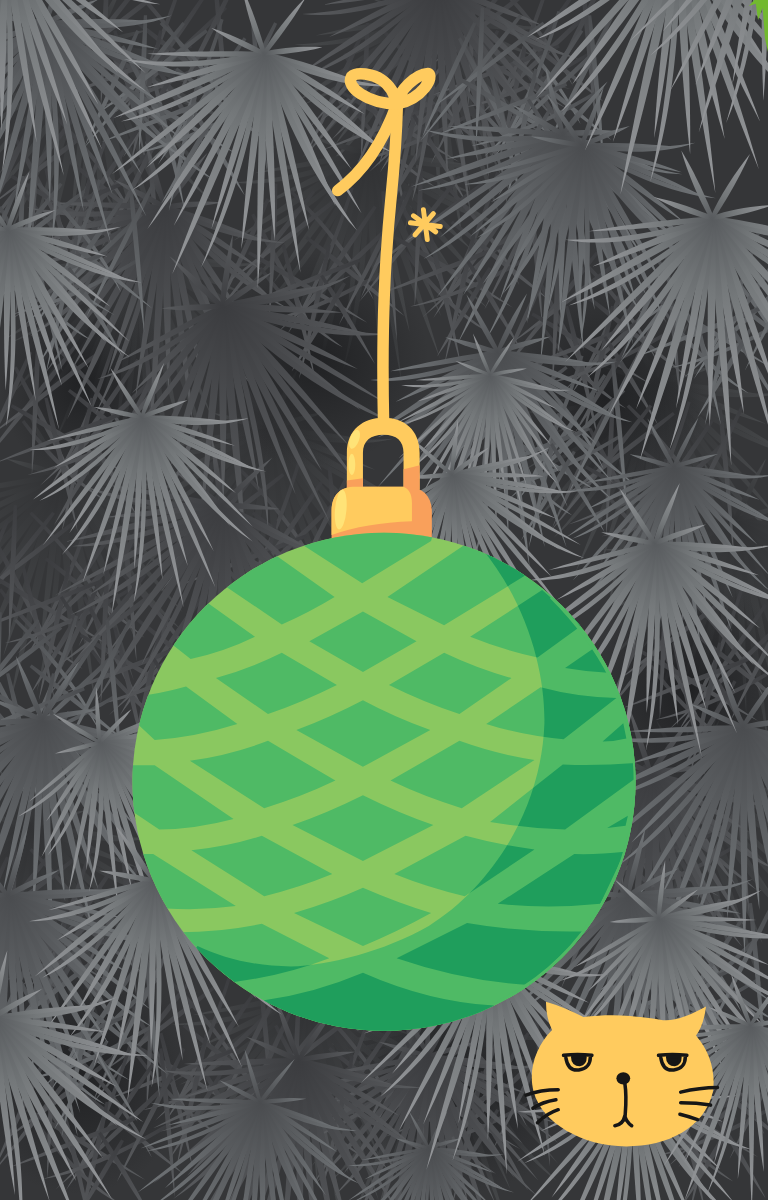
<!DOCTYPE html>
<html lang="en">
<head>
<meta charset="utf-8">
<title>Green bauble with a cat</title>
<style>
:root{
  --night:#2b2c2e;
  --gold:#ffcb5e;
  --gold-shine:#ffe377;
  --amber:#f9a05b;
  --lime:#8ac860;
  --green:#4fba65;
  --forest:#1f9e5c;
  --leaf:#72b92f;
  --ink:#161616;
}
*{box-sizing:border-box}
html,body{margin:0;width:768px;height:1200px;overflow:hidden;background:var(--night)}
.card{display:block;width:768px;height:1200px}
.deep{fill:url(#tone-deep)}
.dark{fill:url(#tone-dark)}
.mid{fill:url(#tone-mid)}
.light{fill:url(#tone-light)}
.sprig{fill:var(--leaf)}
.string{fill:none;stroke:var(--gold);stroke-width:15;stroke-linecap:round;stroke-linejoin:round}
.star{fill:none;stroke:var(--gold);stroke-width:6.5;stroke-linecap:round}
.gold{fill:var(--gold)}
.shine{fill:var(--gold-shine)}
.amber{fill:var(--amber)}
.lime{fill:var(--lime)}
.green{fill:var(--green)}
.forest{fill:var(--forest)}
.rim{fill:none;stroke:var(--green);stroke-width:5}
.line{fill:none;stroke:var(--ink);stroke-width:4.6;stroke-linecap:round;stroke-linejoin:round}
.ink{fill:var(--ink)}
</style>
</head>
<body>
<svg class="card" viewBox="0 0 1003 1568" preserveAspectRatio="none" role="img" aria-label="A green Christmas bauble hanging on a gold string in front of grey fir branches, with a grumpy yellow cat face in the corner">
<defs>
  <linearGradient id="tone-deep" gradientUnits="userSpaceOnUse" x1="0" y1="0" x2="0" y2="300"><stop offset="0" stop-color="#303133"/><stop offset="1" stop-color="#47494b"/></linearGradient>
  <linearGradient id="tone-dark" gradientUnits="userSpaceOnUse" x1="0" y1="0" x2="0" y2="300"><stop offset="0" stop-color="#3b3c3f"/><stop offset="1" stop-color="#5a5c5f"/></linearGradient>
  <linearGradient id="tone-mid" gradientUnits="userSpaceOnUse" x1="0" y1="0" x2="0" y2="300"><stop offset="0" stop-color="#4a4c4f"/><stop offset="1" stop-color="#73777a"/></linearGradient>
  <linearGradient id="tone-light" gradientUnits="userSpaceOnUse" x1="0" y1="0" x2="0" y2="300"><stop offset="0" stop-color="#585b5e"/><stop offset=".35" stop-color="#74787a"/><stop offset="1" stop-color="#97999c"/></linearGradient>
  <radialGradient id="hollow"><stop offset="0" stop-color="#202123"/><stop offset="1" stop-color="#202123" stop-opacity="0"/></radialGradient>

  <path id="needle" d="M-3 0C-5 70-7 190-3 300C3 210 6 90 3 0z"/>
  <path id="needle-bent" d="M-3 0C-2 90-8 190-30 296C0 210 6 90 3 0z"/>

  <g id="fan">
    <use href="#needle" transform="rotate(-84)scale(.8 .46)"/>
    <use href="#needle-bent" transform="rotate(-77)scale(-.8 .55)"/>
    <use href="#needle" transform="rotate(-70)scale(.9 .5)"/>
    <use href="#needle" transform="rotate(-62)scale(.9 .64)"/>
    <use href="#needle-bent" transform="rotate(-55)scale(-.9 .7)"/>
    <use href="#needle" transform="rotate(-48)scale(1 .62)"/>
    <use href="#needle" transform="rotate(-42)scale(.9 .8)"/>
    <use href="#needle" transform="rotate(-36)scale(1.1 .72)"/>
    <use href="#needle-bent" transform="rotate(-31)scale(-1 .86)"/>
    <use href="#needle" transform="rotate(-25)scale(1 .78)"/>
    <use href="#needle" transform="rotate(-20)scale(1 .95)"/>
    <use href="#needle" transform="rotate(-14)scale(1.1 .8)"/>
    <use href="#needle" transform="rotate(-9)"/>
    <use href="#needle" transform="rotate(-4)scale(1 .84)"/>
    <use href="#needle-bent" transform="rotate(1)scale(.9 .96)"/>
    <use href="#needle" transform="rotate(6)scale(1 .78)"/>
    <use href="#needle" transform="rotate(12)scale(1.1 1.02)"/>
    <use href="#needle" transform="rotate(17)scale(1 .83)"/>
    <use href="#needle" transform="rotate(23)scale(1 .9)"/>
    <use href="#needle-bent" transform="rotate(27)scale(1 .82)"/>
    <use href="#needle" transform="rotate(35)scale(1.1 .7)"/>
    <use href="#needle" transform="rotate(41)scale(.9 .83)"/>
    <use href="#needle-bent" transform="rotate(47)scale(.9 .68)"/>
    <use href="#needle" transform="rotate(56)scale(1 .7)"/>
    <use href="#needle" transform="rotate(63)scale(.9 .52)"/>
    <use href="#needle-bent" transform="rotate(69)scale(.9 .6)"/>
    <use href="#needle" transform="rotate(79)scale(.8 .5)"/>
    <use href="#needle" transform="rotate(104)scale(.8 .25)"/>
    <use href="#needle" transform="rotate(-108)scale(.8 .25)"/>
    <use href="#needle" transform="rotate(150)scale(.8 .3)"/>
    <use href="#needle" transform="rotate(-155)scale(.8 .3)"/>
  </g>

  <g id="thicket">
    <use href="#needle" transform="translate(-90 -60)rotate(-28)scale(.7 .6)"/>
    <use href="#needle" transform="translate(-70 -80)rotate(24)scale(.7 .55)"/>
    <use href="#needle-bent" transform="translate(-40 -90)rotate(-44)scale(.7 .6)"/>
    <use href="#needle" transform="translate(-10 -90)rotate(38)scale(.7 .7)"/>
    <use href="#needle" transform="translate(20 -80)rotate(52)scale(.7 .6)"/>
    <use href="#needle-bent" transform="translate(40 -95)rotate(18)scale(.7 .7)"/>
    <use href="#needle" transform="translate(70 -70)rotate(34)scale(.7 .65)"/>
    <use href="#needle" transform="translate(95 -50)rotate(46)scale(.7 .7)"/>
    <use href="#needle" transform="translate(-95 -10)rotate(-60)scale(.7 .6)"/>
    <use href="#needle-bent" transform="translate(-80 10)rotate(-38)scale(-.7 .5)"/>
    <use href="#needle" transform="translate(-50 -20)rotate(-14)scale(.7 .6)"/>
    <use href="#needle" transform="translate(-20 -30)rotate(-52)scale(.7 .55)"/>
    <use href="#needle" transform="translate(10 -20)rotate(12)scale(.7 .6)"/>
    <use href="#needle" transform="translate(50 0)rotate(68)scale(.7 .6)"/>
    <use href="#needle-bent" transform="translate(90 10)rotate(60)scale(.7 .6)"/>
    <use href="#needle" transform="translate(80 -90)rotate(-6)scale(.7 .65)"/>
    <use href="#needle" transform="translate(-60 -100)rotate(2)scale(.7 .6)"/>
    <use href="#needle" transform="translate(110 -90)rotate(26)scale(.7 .65)"/>
    <use href="#needle" transform="translate(0 20)rotate(-32)scale(.7 .45)"/>
    <use href="#needle" transform="translate(30 30)rotate(30)scale(.7 .45)"/>
  </g>

  <clipPath id="ball"><ellipse cx="501.5" cy="1021.5" rx="328.5" ry="325.5"/></clipPath>
  <clipPath id="shade"><path d="M628 715C690 790 712 880 711 945C707 1060 640 1160 560 1210C500 1244 430 1261 380 1263C330 1262 292 1252 258 1236L150 1380H860V680H600z"/></clipPath>

  <path id="lattice" d="M385 680L397 713 473 762 563 707 570 680z
  M474 799L544 838 474 878 404 838z
  M474 915Q515 937 562 954L474 1002 387 954Q432 937 474 915z
  M474 1039Q520 1062 566 1078L474 1125 382 1078Q428 1062 474 1039z
  M474 1160Q520 1180 563 1193Q518 1218 474 1236L384 1193Q432 1179 474 1160z
  M474 1271Q560 1309 645 1314L640 1370H345L345 1307Q410 1298 474 1271z
  M355 722L437 780Q404 800 368 816L290 763z
  M368 853L440 895Q394 918 350 933L282 886Q328 873 368 853z
  M350 968L438 1020Q392 1042 345 1056L248 994Q300 987 350 968z
  M342 1092L434 1142Q390 1160 345 1171L250 1111Q300 1106 342 1092z
  M342 1207L430 1252Q370 1275 306 1283L225 1218Q285 1219 342 1207z
  M270 787L333 832Q292 852 249 861L222 840z
  M243 897L310 946Q256 963 202 967L170 937V911Q208 907 243 897z
  M202 1000L305 1070Q256 1083 208 1084L165 1055V1000z
  M200 1116L308 1184Q262 1190 217 1187L175 1116z
  M605 713L506 780 580 817 704 741 640 700z
  M580 853Q624 874 668 886L600 933Q552 917 508 895z
  M600 968Q650 986 698 993L603 1056Q556 1042 510 1020z
  M608 1092Q652 1104 698 1110L607 1171Q560 1160 515 1142z
  M610 1206Q685 1219 765 1217L692 1287Q605 1282 518 1252z
  M614 832L708 771 760 817 702 859Q656 849 614 832z
  M706 898Q754 911 805 912L736 966Q682 961 635 946z
  M735 999Q780 1001 830 997V1017L738 1084Q688 1082 640 1074z
  M750 1116Q780 1117 816 1113L784 1181Q716 1188 650 1181z
  M738 873L774 848 794 879Q766 878 738 873z
  M787 969L814 945 818 965Q802 969 787 969z
  M793 1082L820 1066 817 1079z"/>
</defs>

<rect width="1003" height="1568" fill="#353638"/>

<g class="fir-back">
  <g class="deep">
    <use href="#fan" x="120" y="60"/><use href="#fan" x="560" y="20"/><use href="#fan" x="480" y="200"/><use href="#fan" x="180" y="330"/>
    <use href="#fan" x="80" y="620"/><use href="#fan" x="860" y="500"/><use href="#fan" x="960" y="680"/><use href="#fan" x="350" y="560"/>
    <use href="#fan" x="40" y="1080"/><use href="#fan" x="570" y="1340"/><use href="#fan" x="400" y="1300"/><use href="#fan" x="900" y="1020"/>
  </g>
  <ellipse cx="410" cy="470" rx="150" ry="140" fill="url(#hollow)"/>
  <ellipse cx="110" cy="500" rx="110" ry="130" fill="url(#hollow)"/>
  <ellipse cx="790" cy="520" rx="130" ry="150" fill="url(#hollow)"/>
  <ellipse cx="900" cy="900" rx="130" ry="150" fill="url(#hollow)"/>
  <ellipse cx="100" cy="1400" rx="150" ry="160" fill="url(#hollow)"/>
  <ellipse cx="600" cy="1420" rx="160" ry="140" fill="url(#hollow)"/>
  <g class="dark">
    <use href="#thicket" x="200" y="60"/><use href="#thicket" x="110" y="240"/><use href="#thicket" x="540" y="130"/><use href="#thicket" x="420" y="340"/>
    <use href="#thicket" x="610" y="320"/><use href="#thicket" x="790" y="420"/><use href="#thicket" x="110" y="540"/><use href="#thicket" x="80" y="760"/>
    <use href="#thicket" x="200" y="840"/><use href="#thicket" x="860" y="620"/><use href="#thicket" x="930" y="860"/><use href="#thicket" x="880" y="1090"/>
    <use href="#thicket" x="80" y="1200"/><use href="#thicket" x="260" y="1370"/><use href="#thicket" x="450" y="1400"/><use href="#thicket" x="620" y="1420"/>
    <use href="#thicket" x="930" y="1430"/><use href="#thicket" x="130" y="1460"/><use href="#thicket" x="680" y="60"/><use href="#thicket" x="350" y="700"/>
    <use href="#fan" transform="translate(215 270)rotate(12)"/>
    <use href="#fan" transform="translate(570 -20)"/>
    <use href="#fan" transform="translate(290 400)rotate(-18)scale(1.05)"/>
    <use href="#fan" transform="translate(560 1380)scale(.9)"/>
    <use href="#fan" transform="translate(390 1385)rotate(8)"/>
    <use href="#fan" transform="translate(850 1010)rotate(10)"/>
    <use href="#fan" transform="translate(290 660)rotate(20)"/>
  </g>
</g>

<g class="fir-front">
  <g class="mid">
    <use href="#thicket" x="90" y="330"/><use href="#thicket" x="690" y="110"/><use href="#thicket" x="720" y="560"/><use href="#thicket" x="950" y="400"/>
    <use href="#thicket" x="60" y="900"/><use href="#thicket" x="110" y="1330"/><use href="#thicket" x="900" y="1270"/><use href="#thicket" x="250" y="120"/>
    <use href="#fan" transform="translate(60 30)rotate(-8)"/>
    <use href="#fan" transform="translate(735 175)rotate(14)"/>
    <use href="#fan" transform="translate(760 190)rotate(-6)scale(.9)"/>
    <use href="#fan" transform="translate(650 460)scale(.95)"/>
    <use href="#fan" transform="translate(55 940)rotate(6)"/>
    <use href="#fan" transform="translate(970 950)rotate(8)"/>
    <use href="#fan" transform="translate(880 610)scale(.8)"/>
    <use href="#fan" transform="translate(340 1440)rotate(12)scale(.8)"/>
    <use href="#fan" transform="translate(820 1170)rotate(-12)"/>
    <use href="#fan" transform="translate(560 1500)scale(.6)"/>
    <use href="#fan" transform="translate(10 1170)rotate(-10)"/>
  </g>
  <g class="light">
    <use href="#fan" transform="translate(345 70)rotate(10)scale(1.02)"/>
    <use href="#fan" transform="translate(5 -75)rotate(-6)scale(1.05)"/>
    <use href="#fan" transform="translate(885 -80)scale(1.12)"/>
    <use href="#fan" transform="translate(1000 -120)rotate(4)"/>
    <use href="#fan" transform="translate(930 285)rotate(4)scale(1.08)"/>
    <use href="#fan" transform="translate(10 300)rotate(-6)scale(.9)"/>
    <use href="#fan" transform="translate(185 545)rotate(-4)scale(.85)"/>
    <use href="#fan" transform="translate(640 490)rotate(6)scale(.65)"/>
    <use href="#fan" transform="translate(590 620)rotate(-20)scale(.8)"/>
    <use href="#fan" transform="translate(855 710)rotate(-4)scale(.95)"/>
    <use href="#fan" transform="translate(130 970)rotate(-30)scale(.8)"/>
    <use href="#fan" transform="translate(200 1150)rotate(-6)scale(.95)"/>
    <use href="#fan" transform="translate(-10 1330)rotate(-14)"/>
    <use href="#fan" transform="translate(640 1250)rotate(4)scale(.95)"/>
    <use href="#fan" transform="translate(860 1200)rotate(-20)scale(.85)"/>
    <use href="#fan" transform="translate(825 1420)scale(.85)"/>
    <use href="#fan" transform="translate(980 1340)rotate(8)scale(.8)"/>
  </g>
  <path class="sprig" d="M1003 0H985L978 8L987 5L990 26L996 10L999 50L1003 68z"/>
</g>

<g class="hanger">
  <path class="string" d="M501 556C498 420 503 335 511 255C516 205 518 175 519 135"/>
  <path class="string" d="M518 137C503 178 478 222 441 249"/>
  <path class="string" d="M518 136C480 135 451 114 459 100C466 93 487 97 498 104C510 112 516 124 518 136C521 118 543 97 559 96C568 99 552 130 518 136z"/>
  <path class="star" d="M553 274L558 313M536 291L575 296M540 282L569 303M566 279L542 307"/>
</g>

<g class="cap">
  <path class="gold" d="M453 640V592C453 562 474 546 501 546C528 546 548 562 548 592V640H527V592C527 576 518 568 501 568C484 568 474 576 474 592V640z"/>
  <path class="amber" d="M527 613Q538 611 548 608V640H527zM453 628L474 625V640H453z"/>
  <ellipse class="shine" cx="463" cy="574" rx="6" ry="13" transform="rotate(20 463 574)"/>
  <ellipse class="shine" cx="459.500" cy="607" rx="4.500" ry="14"/>
  <path class="amber" d="M433 706V668C433 647 444 636 464 636H533C553 637 564 649 564 669V706z"/>
  <path class="gold" d="M433 699V668C433 647 444 636 464 636H527C536 640 538 648 538 658V681Q478 683 433 699z"/>
  <ellipse class="shine" cx="445" cy="666" rx="7.500" ry="26" transform="rotate(5 445 666)"/>
</g>

<g class="bauble" clip-path="url(#ball)">
  <rect class="lime" x="170" y="690" width="664" height="660"/>
  <use class="green" href="#lattice"/>
  <g clip-path="url(#shade)">
    <rect class="green" x="170" y="690" width="664" height="660"/>
    <use class="forest" href="#lattice"/>
  </g>
  <path class="rim" d="M720 780C800 860 830 940 830 1021C830 1130 770 1250 650 1310"/>
</g>

<g class="cat">
  <path class="gold" d="M713 1309Q737 1316 762 1329C800 1324 828 1327 866 1333Q886 1335 922 1315Q919 1340 909 1353C927 1374 935 1400 931 1427C920 1474 872 1498 818 1498C760 1498 708 1467 697 1427C689 1397 701 1366 721 1346Q713 1330 713 1309z"/>
  <g id="eye" class="line">
    <path d="M736 1379Q754 1377 773 1379M739 1382C741 1395 748 1399 756 1398C766 1397 771 1390 771 1381"/>
    <path class="ink" d="M748 1381C748 1388 752 1391 757 1391C762 1390 764 1386 764 1381z"/>
  </g>
  <use href="#eye" x="124"/>
  <ellipse class="ink" cx="814" cy="1409" rx="9" ry="8"/>
  <path class="line" d="M816 1415C819 1435 817 1448 816 1463M803 1471Q814 1469 816 1458Q818 1466 825 1471"/>
  <path class="line" d="M729 1424Q706 1424 687 1431M726 1437Q708 1440 696 1448M729 1450Q714 1455 702 1467M889 1427Q914 1421 937 1421M889 1441Q910 1441 928 1444M888 1456Q900 1459 911 1463"/>
</g>
</svg>
</body>
</html>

#### Required work
Say only how many lines in the records carry the word "bauble".

#### Task response
3